S.139, an act relating to nondiscriminatory school branding, would allow anyone to issue a complaint to a school board if he or she believes a mascot, logo or other branding is “discriminatory.” If the local school board disagrees, the individual can appeal the matter to the secretary of education to make a final ruling based on a “model policy,” which must be adopted by the Agency of Education by Aug. 1.
Despite discussing the possibility of postponing action on the bill until next year, members of the Education Committee approved S.139 by a 7-4 vote on April 28. The full House approved the legislation Thursday by a 96-47 vote on roll call.
The lengthy debate on the House floor saw lawmakers alternatively bashing and praising the measure.
Rep. Heidi Scheuermann, R-Stowe, said she was “offended” to once again see her colleagues wresting local control away from school boards and parents.
“Every year we have more and more bills, more and more laws that come forward that wrest more and more control out of the hands of our local communities, our local school boards, our local teachers, and puts it into the hands of the state,” she said.
Scheuermann cited school financing, school mergers, school closings, and other big policy decisions as overreach by state government.
“This bill is another offensive piece of legislation to me and to so many others who are at home trying to do their best, and know their children the best, and know their schools the best, and know their students the best. We don’t know that. To think that we know better than those local communities about how to educate their children in their communities is offensive to me.”
Rep. Elizabeth Burrows, D-West Windsor, she her eight years of experience on her local school board leads her to believe that the state must control such decisions.
“A school brand theoretically represents the character and aspirations of the school and all of its students,” she said. … “It doesn’t matter if you think the imagery is harmless; if it doesn’t send a positive message and lift students’ images of themselves as members of an inclusive educational community, better representation can be found.”
Some lawmakers expressed concerns that the bill allows any individual to file a complaint against a school, and that a final determination on appeal will be made by one person: the secretary of education.
Other lawmakers inquired if specific school mascots such as the “Vikings” or the “Eagles” were safe. State Rep. Jana Brown, D-Richmond, who presented the bill on Thursday, answered that S.139 doesn’t address any particular mascot, but that all complaints would ultimately be judged against a “model policy” to be adopted by the Agency of Education.
Recent battles over mascots have included fights over the South Burlington High School “Rebels,” the Rutland High School “Raiders,” the Randolph Union High School “Galloping Ghosts,” and the Danville “Indians,” among others. In Rutland, one school board canceled the name “Raiders,” only to have a board with different members reinstate the branding in January.

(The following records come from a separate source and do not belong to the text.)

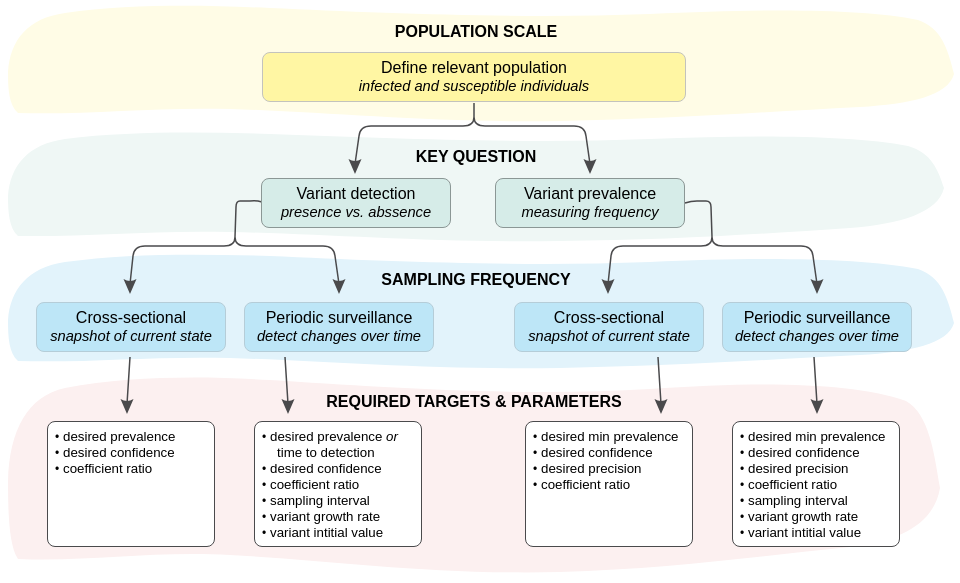
<!DOCTYPE html>
<html lang="en">
<head>
<meta charset="utf-8">
<title>Sampling design flowchart</title>
<style>
:root {
  --paper: #fff;
  --ink: #000;
  --line: #4a4a4c;
  --band-population: #fffce6;
  --band-question: #eff7f5;
  --band-frequency: #e2f3fb;
  --band-targets: #fcf0f0;
  --node-population: #fff6a3;
  --node-question: #d6ece8;
  --node-frequency: #bde6f7;
  --edge-soft: #c3c3bd;
  --edge-question: #8b9795;
  --edge-frequency: #b5cdd8;
}
* { box-sizing: border-box; margin: 0; padding: 0; }
html, body { width: 960px; height: 583px; overflow: hidden; background: var(--paper); }
body { font-family: "Liberation Sans", Arial, sans-serif; color: var(--ink); }
.chart { position: relative; width: 960px; height: 583px; overflow: hidden; }
.backdrop { position: absolute; inset: 0; }
.connectors path { fill: none; stroke: var(--line); stroke-width: 1.5; }
.connectors use, .connectors #arrowhead { fill: var(--line); }
.connectors #arrowhead { stroke: none; }
h2 { position: absolute; left: 276px; width: 400px; text-align: center; font-size: 16px; line-height: 20px; white-space: nowrap; }
.node {
  position: absolute; left: var(--x); top: var(--y); width: 190px; height: 50px;
  display: flex; flex-direction: column; align-items: center; justify-content: center;
  border: 1.5px solid; border-radius: 8px;
  font-size: 16px; line-height: 18px; white-space: nowrap;
}
.node em { font-size: 14.7px; }
.population { width: 424px; background: var(--node-population); border-color: var(--edge-soft); }
.question { background: var(--node-question); border-color: var(--edge-question); }
.frequency { background: var(--node-frequency); border-color: var(--edge-frequency); }
.targets {
  position: absolute; left: var(--x); top: 421px; width: 168px; height: 126px;
  padding: 7px 0 0 7px; list-style: none;
  background: var(--paper); border: 1.5px solid var(--line); border-radius: 8px;
  font-size: 13.3px; line-height: 16px; white-space: nowrap;
}
.targets li { position: relative; padding-left: 8px; }
.targets li::before { content: "•"; position: absolute; left: 0; font-size: 12px; }
.targets .wrapped { padding-left: 8px; }
.targets .wrapped span { display: block; padding-left: 7px; }
</style>
</head>
<body>
<main class="chart">
  <svg class="backdrop" width="960" height="583" viewBox="0 0 960 583" aria-hidden="true">
    <path fill="var(--band-population)" d="M8 72C10 40 28 18 65 13C130 4 200 5 270 8C380 13 520 19 650 14C760 9 860 8 918 20C942 28 948 50 954 74C948 96 910 104 860 107C760 112 670 119 560 121C430 123 330 112 230 109C150 107 90 115 18 113C9 105 8 90 8 72Z"/>
    <path fill="var(--band-question)" d="M8 196C10 166 28 144 65 139C130 131 200 132 270 134C380 138 520 144 650 139C750 135 850 135 908 146C932 153 938 170 944 188C938 213 900 224 850 228C760 234 670 240 560 241C430 243 330 234 230 232C150 230 90 237 18 236C9 228 8 212 8 196Z"/>
    <path fill="var(--band-frequency)" d="M8 320C10 290 28 267 65 262C130 253 200 254 270 256C380 261 520 267 650 262C760 257 860 258 918 269C942 277 948 299 954 323C948 344 910 352 860 355C760 360 670 366 560 368C430 370 330 361 230 358C150 356 90 363 18 361C9 353 8 338 8 320Z"/>
    <path fill="var(--band-targets)" d="M8 482C9 430 28 396 65 388C130 376 200 376 270 380C380 387 520 397 650 389C750 382 850 381 906 401C929 414 934 452 940 488C934 524 900 541 850 547C760 556 670 569 560 572C430 575 330 560 230 555C150 551 90 562 18 559C9 546 8 512 8 482Z"/>
  </svg>

  <svg class="backdrop connectors" width="960" height="583" viewBox="0 0 960 583" aria-hidden="true">
    <defs>
      <path id="arrowhead" d="M0 0L-6.5 -15Q0 -11 6.5 -15Z"/>
      <g id="branch">
        <path d="M0 0V18Q0 25 -9 25H-98Q-108 25 -109 36L-105 25"  visibility="hidden"/>
      </g>
    </defs>
    <path d="M474 103V117Q474 126 463 126H371Q360 126 359 136L355 164M474 117Q474 126 485 126H574Q585 126 586 136L590 164"/>
    <use href="#arrowhead" x="355" y="174"/>
    <use href="#arrowhead" x="590" y="174"/>

    <path d="M262 202Q256 200 250 201H240Q236 201 236 207L235 237Q235 246 224 246H145Q134 246 133 256L130 284M235 237Q235 246 246 246H323Q334 246 335 256L339 284"/>
    <use href="#arrowhead" x="130" y="294"/>
    <use href="#arrowhead" x="339" y="294"/>

    <path d="M685 203Q691 201 697 201H706Q711 201 711 207L712 237Q712 246 701 246H623Q612 246 611 256L608 284M712 237Q712 246 723 246H801Q812 246 813 256L817 284"/>
    <use href="#arrowhead" x="608" y="294"/>
    <use href="#arrowhead" x="817" y="294"/>

    <path d="M130 357L127 404M285 357L288 404M658 357L661 404M814 357L817 404"/>
    <use href="#arrowhead" x="127" y="414"/>
    <use href="#arrowhead" x="288" y="414"/>
    <use href="#arrowhead" x="661" y="414"/>
    <use href="#arrowhead" x="817" y="414"/>
  </svg>

  <section aria-label="Population scale">
    <h2 style="top:22px">POPULATION SCALE</h2>
    <div class="node population" style="--x:262px;--y:52px">Define relevant population<em>infected and susceptible individuals</em></div>
  </section>

  <section aria-label="Key question">
    <h2 style="top:147px">KEY QUESTION</h2>
    <div class="node question" style="--x:261px;--y:178px">Variant detection<em>presence vs. abssence</em></div>
    <div class="node question" style="--x:495px;--y:178px">Variant prevalence<em>measuring frequency</em></div>
  </section>

  <section aria-label="Sampling frequency">
    <h2 style="top:270px">SAMPLING FREQUENCY</h2>
    <div class="node frequency" style="--x:36px;--y:302px">Cross-sectional<em>snapshot of current state</em></div>
    <div class="node frequency" style="--x:244px;--y:302px">Periodic surveillance<em>detect changes over time</em></div>
    <div class="node frequency" style="--x:514px;--y:302px">Cross-sectional<em>snapshot of current state</em></div>
    <div class="node frequency" style="--x:722px;--y:302px">Periodic surveillance<em>detect changes over time</em></div>
  </section>

  <section aria-label="Required targets and parameters">
    <h2 style="top:392px;left:274px">REQUIRED TARGETS &amp; PARAMETERS</h2>
    <ul class="targets" style="--x:47px">
      <li>desired prevalence</li>
      <li>desired confidence</li>
      <li>coefficient ratio</li>
    </ul>
    <ul class="targets" style="--x:254px">
      <li class="wrapped">desired prevalence <em>or</em><span>time to detection</span></li>
      <li>desired confidence</li>
      <li>coefficient ratio</li>
      <li>sampling interval</li>
      <li>variant growth rate</li>
      <li>variant intitial value</li>
    </ul>
    <ul class="targets" style="--x:525px">
      <li>desired min prevalence</li>
      <li>desired confidence</li>
      <li>desired precision</li>
      <li>coefficient ratio</li>
    </ul>
    <ul class="targets" style="--x:732px">
      <li>desired min prevalence</li>
      <li>desired confidence</li>
      <li>desired precision</li>
      <li>coefficient ratio</li>
      <li>sampling interval</li>
      <li>variant growth rate</li>
      <li>variant intitial value</li>
    </ul>
  </section>
</main>
</body>
</html>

Rep. Anne Donahue, R-Northfield, spoke in favor of the bill, but with some hesitation.
“I spoke with one of our pages and I asked him if teams on the field or spectators cheering still use the old cheer, ‘Hit him again! Hit him again! Harder, harder!’ And his eyes got big and he said, ‘You used to say that?’ And then I thought about all the songs we used to sing,” she said, claiming many cheer songs were now inappropriate.
Donahue added that while school mascots are never adopted with the intention to offend, “I think we do need statewide guidance on a path forward because it’s difficult to sort out exactly how to define and outline guidance on mascots that do not offend others.”
She listed one major complaint about the bill, however: “I think it puts a great burden on the Agency of Education.”